(About this exercise): Reproduce each record exactly. The pictures should be skipped.

(Extracted information):
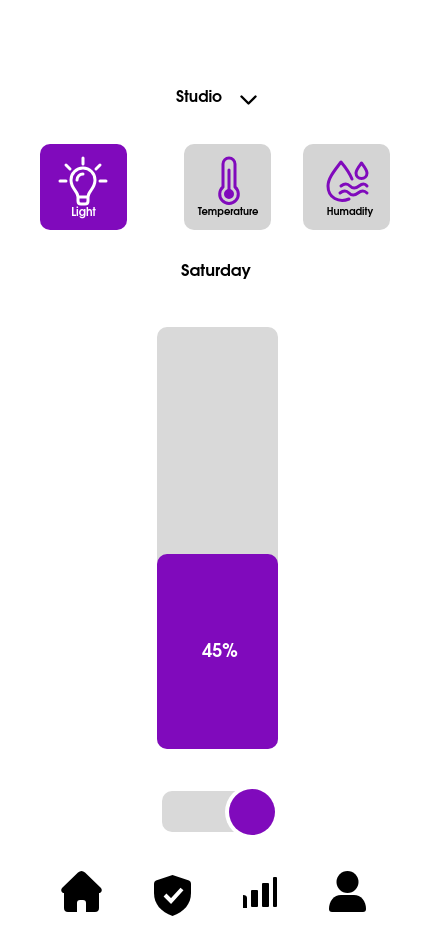
<!DOCTYPE html>
<html lang="en">
<head>
<meta charset="utf-8">
<title>Studio light control</title>
<style>
:root {
  --purple: #800abc;
  --tile: #d4d4d4;
  --track: #d9d9d9;
  --ink: #000;
  --paper: #fff;
}
* { box-sizing: border-box; margin: 0; padding: 0; }
html, body { width: 430px; height: 932px; overflow: hidden; background: var(--paper); }
body { font-family: "TeX Gyre Adventor", Lato, sans-serif; font-weight: 700; color: var(--ink); }
a { color: inherit; text-decoration: none; }
svg { display: block; }
.screen { width: 430px; height: 932px; padding-top: 88px; display: flex; flex-direction: column; }
.room { display: flex; align-items: center; height: 20px; padding-left: 176px; gap: 18px; font-size: 15.5px; line-height: 20px; }
.room span { width: 46px; white-space: nowrap; }
.room svg { margin-top: 4px; }
.modes { display: grid; grid-template-columns: 87px 87px 87px; column-gap: 0; justify-content: space-between; padding: 0 40px; margin-top: 36px; }
.mode { display: flex; flex-direction: column; align-items: center; width: 87px; height: 86px; padding-top: 12px; border-radius: 10px; background: var(--tile); font-size: 10px; line-height: 14px; }
.mode.active { background: var(--purple); color: var(--paper); font-size: 11px; }
.mode.temperature { position: relative; left: 12px; }
.mode.temperature .label { padding-left: 2px; }
.mode.humidity .label { padding-left: 7px; }
.mode svg { flex: none; fill: none; stroke: var(--purple); stroke-linecap: round; stroke-linejoin: round; stroke-width: 3; }
.mode.active svg { stroke: var(--paper); }
.day { margin-top: 32px; padding-left: 2px; height: 20px; font-size: 16.3px; line-height: 20px; text-align: center; }
.level { display: flex; align-items: flex-end; width: 121px; height: 422px; margin: 45px 0 0 157px; border-radius: 10px; background: var(--track); }
.level-fill { display: flex; align-items: center; justify-content: center; width: 100%; height: 195px; padding: 0 0 0 5px; border-radius: 10px; background: var(--purple); color: var(--paper); font-size: 18px; line-height: 20px; }
.switch { position: relative; width: 113px; height: 46px; margin: 40px 0 0 162px; }
.switch-track { position: absolute; left: 0; top: 2px; width: 84px; height: 41px; border-radius: 10px; background: var(--track); }
.switch-knob { position: absolute; right: 0; top: 0; width: 46px; height: 46px; border-radius: 50%; background: var(--purple); box-shadow: 0 0 0 4px var(--paper); }
.tabs { display: flex; justify-content: space-between; margin-top: 36px; padding: 0 64px 0 61px; height: 46px; }
</style>
</head>
<body>
<main class="screen">
  <header class="room">
    <span>Studio</span>
    <svg width="17" height="11" viewBox="0 0 17 11" fill="none" stroke="#000" stroke-width="2.4" stroke-linecap="round" stroke-linejoin="round" aria-hidden="true"><path d="M1.5 1.5 8.5 8.5 15.5 1.5"/></svg>
  </header>

  <nav class="modes" aria-label="Modes">
    <a class="mode active" href="#">
      <svg width="87" height="50" viewBox="40 156 87 50" aria-hidden="true">
        <path d="M83 158v6M66 165l4 4M100 165l-4 4M60 181h6M100 181h6"/>
        <path d="M78 197c0-6-7-8-7-17a12 12 0 0 1 24 0c0 9-7 11-7 17zM78 197v4q0 3 3 3h4q3 0 3-3v-4M77 180a6 6 0 0 1 6-6"/>
      </svg>
      <span class="label">Light</span>
    </a>
    <a class="mode temperature" href="#">
      <svg width="87" height="50" viewBox="177 156 87 50" aria-hidden="true">
        <path d="M216 187v-23a6 6 0 0 1 12 0v23a9.3 9.3 0 1 1-12 0z"/>
        <path d="M222 170v22"/>
        <circle cx="222" cy="194" r="3.5" fill="#800abc"/>
      </svg>
      <span class="label">Temperature</span>
    </a>
    <a class="mode humidity" href="#">
      <svg width="87" height="50" viewBox="303 156 87 50" aria-hidden="true">
        <path d="M349 199c-10 4-21-1-21-13 0-8 7-16 13-24 5 6 9 12 11 17"/>
        <path d="M361.500 163c-3 4-5.500 7-5.500 10a5.500 5.500 0 0 0 11 0c0-3-2.500-6-5.500-10z"/>
        <path d="M341 186q5-4 9 0t9 0 8 0M340 193q5-4 9 0t9 0 9 0"/>
      </svg>
      <span class="label">Humadity</span>
    </a>
  </nav>

  <h1 class="day">Saturday</h1>

  <section class="level" aria-label="Light level">
    <div class="level-fill">45%</div>
  </section>

  <div class="switch" role="img" aria-label="Light switched on">
    <div class="switch-track"></div>
    <div class="switch-knob"></div>
  </div>

  <nav class="tabs" aria-label="Main">
    <a href="#" aria-label="Home">
      <svg width="41" height="42" viewBox="0 0 41 42"><path d="M17 1.500q3.500-3 7 0L40 17q2 3-1 5h-1v15q0 4-4 4h-9v-9q0-3-3-3h-3q-3 0-3 3v9H7q-4 0-4-4V22H2q-3-2-1-5z"/></svg>
    </a>
    <a href="#" aria-label="Security">
      <svg width="37" height="46" viewBox="0 0 37 46"><path d="M18.500 4 35 9.500q2 1 2 3V22c0 11-7 19-18.500 23C7 41 0 33 0 22v-9.500q0-2 2-3z"/><path d="M11 24l6 6 11-12" fill="none" stroke="#fff" stroke-width="4"/></svg>
    </a>
    <a href="#" aria-label="Statistics">
      <svg width="34" height="42" viewBox="0 0 34 42"><path d="M0 24q4 0 4 3v10H0z"/><rect x="8" y="19" width="7" height="17" rx="1"/><rect x="19" y="12" width="7" height="24" rx="1"/><rect x="30" y="6" width="4" height="30" rx="1"/></svg>
    </a>
    <a href="#" aria-label="Profile">
      <svg width="37" height="42" viewBox="0 0 37 42"><circle cx="18.500" cy="11" r="11"/><path d="M0 38c0-8 5-14 12-14h13c7 0 12 6 12 14q0 3-3 3H3q-3 0-3-3z"/></svg>
    </a>
  </nav>
</main>
</body>
</html>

(Answer section):
<!DOCTYPE html>
<html lang="en">
<head>
<meta charset="utf-8">
<title>Studio light control</title>
<style>
:root {
  --purple: #800abc;
  --tile: #d4d4d4;
  --track: #d9d9d9;
  --ink: #000;
  --paper: #fff;
}
* { box-sizing: border-box; margin: 0; padding: 0; }
html, body { width: 430px; height: 932px; overflow: hidden; background: var(--paper); }
body { font-family: "TeX Gyre Adventor", Lato, sans-serif; font-weight: 700; color: var(--ink); }
a { color: inherit; text-decoration: none; }
svg { display: block; }
.screen { width: 430px; height: 932px; padding-top: 88px; display: flex; flex-direction: column; }
.room { display: flex; align-items: center; height: 20px; padding-left: 176px; gap: 18px; font-size: 15.5px; line-height: 20px; }
.room span { width: 46px; white-space: nowrap; }
.room svg { margin-top: 4px; }
.modes { display: grid; grid-template-columns: 87px 87px 87px; column-gap: 0; justify-content: space-between; padding: 0 40px; margin-top: 36px; }
.mode { display: flex; flex-direction: column; align-items: center; width: 87px; height: 86px; padding-top: 12px; border-radius: 10px; background: var(--tile); font-size: 10px; line-height: 14px; }
.mode.active { background: var(--purple); color: var(--paper); font-size: 11px; }
.mode.temperature { position: relative; left: 12px; }
.mode.temperature .label { padding-left: 2px; }
.mode.humidity .label { padding-left: 7px; }
.mode svg { flex: none; fill: none; stroke: var(--purple); stroke-linecap: round; stroke-linejoin: round; stroke-width: 3; }
.mode.active svg { stroke: var(--paper); }
.day { margin-top: 32px; padding-left: 2px; height: 20px; font-size: 16.3px; line-height: 20px; text-align: center; }
.level { display: flex; align-items: flex-end; width: 121px; height: 422px; margin: 45px 0 0 157px; border-radius: 10px; background: var(--track); }
.level-fill { display: flex; align-items: center; justify-content: center; width: 100%; height: 195px; padding: 0 0 0 5px; border-radius: 10px; background: var(--purple); color: var(--paper); font-size: 18px; line-height: 20px; }
.switch { position: relative; width: 113px; height: 46px; margin: 40px 0 0 162px; }
.switch-track { position: absolute; left: 0; top: 2px; width: 84px; height: 41px; border-radius: 10px; background: var(--track); }
.switch-knob { position: absolute; right: 0; top: 0; width: 46px; height: 46px; border-radius: 50%; background: var(--purple); box-shadow: 0 0 0 4px var(--paper); }
.tabs { display: flex; justify-content: space-between; margin-top: 36px; padding: 0 64px 0 61px; height: 46px; }
</style>
</head>
<body>
<main class="screen">
  <header class="room">
    <span>Studio</span>
    <svg width="17" height="11" viewBox="0 0 17 11" fill="none" stroke="#000" stroke-width="2.4" stroke-linecap="round" stroke-linejoin="round" aria-hidden="true"><path d="M1.5 1.5 8.5 8.5 15.5 1.5"/></svg>
  </header>

  <nav class="modes" aria-label="Modes">
    <a class="mode active" href="#">
      <svg width="87" height="50" viewBox="40 156 87 50" aria-hidden="true">
        <path d="M83 158v6M66 165l4 4M100 165l-4 4M60 181h6M100 181h6"/>
        <path d="M78 197c0-6-7-8-7-17a12 12 0 0 1 24 0c0 9-7 11-7 17zM78 197v4q0 3 3 3h4q3 0 3-3v-4M77 180a6 6 0 0 1 6-6"/>
      </svg>
      <span class="label">Light</span>
    </a>
    <a class="mode temperature" href="#">
      <svg width="87" height="50" viewBox="177 156 87 50" aria-hidden="true">
        <path d="M216 187v-23a6 6 0 0 1 12 0v23a9.3 9.3 0 1 1-12 0z"/>
        <path d="M222 170v22"/>
        <circle cx="222" cy="194" r="3.5" fill="#800abc"/>
      </svg>
      <span class="label">Temperature</span>
    </a>
    <a class="mode humidity" href="#">
      <svg width="87" height="50" viewBox="303 156 87 50" aria-hidden="true">
        <path d="M349 199c-10 4-21-1-21-13 0-8 7-16 13-24 5 6 9 12 11 17"/>
        <path d="M361.500 163c-3 4-5.500 7-5.500 10a5.500 5.500 0 0 0 11 0c0-3-2.500-6-5.500-10z"/>
        <path d="M341 186q5-4 9 0t9 0 8 0M340 193q5-4 9 0t9 0 9 0"/>
      </svg>
      <span class="label">Humadity</span>
    </a>
  </nav>

  <h1 class="day">Saturday</h1>

  <section class="level" aria-label="Light level">
    <div class="level-fill">45%</div>
  </section>

  <div class="switch" role="img" aria-label="Light switched on">
    <div class="switch-track"></div>
    <div class="switch-knob"></div>
  </div>

  <nav class="tabs" aria-label="Main">
    <a href="#" aria-label="Home">
      <svg width="41" height="42" viewBox="0 0 41 42"><path d="M17 1.500q3.500-3 7 0L40 17q2 3-1 5h-1v15q0 4-4 4h-9v-9q0-3-3-3h-3q-3 0-3 3v9H7q-4 0-4-4V22H2q-3-2-1-5z"/></svg>
    </a>
    <a href="#" aria-label="Security">
      <svg width="37" height="46" viewBox="0 0 37 46"><path d="M18.500 4 35 9.500q2 1 2 3V22c0 11-7 19-18.500 23C7 41 0 33 0 22v-9.500q0-2 2-3z"/><path d="M11 24l6 6 11-12" fill="none" stroke="#fff" stroke-width="4"/></svg>
    </a>
    <a href="#" aria-label="Statistics">
      <svg width="34" height="42" viewBox="0 0 34 42"><path d="M0 24q4 0 4 3v10H0z"/><rect x="8" y="19" width="7" height="17" rx="1"/><rect x="19" y="12" width="7" height="24" rx="1"/><rect x="30" y="6" width="4" height="30" rx="1"/></svg>
    </a>
    <a href="#" aria-label="Profile">
      <svg width="37" height="42" viewBox="0 0 37 42"><circle cx="18.500" cy="11" r="11"/><path d="M0 38c0-8 5-14 12-14h13c7 0 12 6 12 14q0 3-3 3H3q-3 0-3-3z"/></svg>
    </a>
  </nav>
</main>
</body>
</html>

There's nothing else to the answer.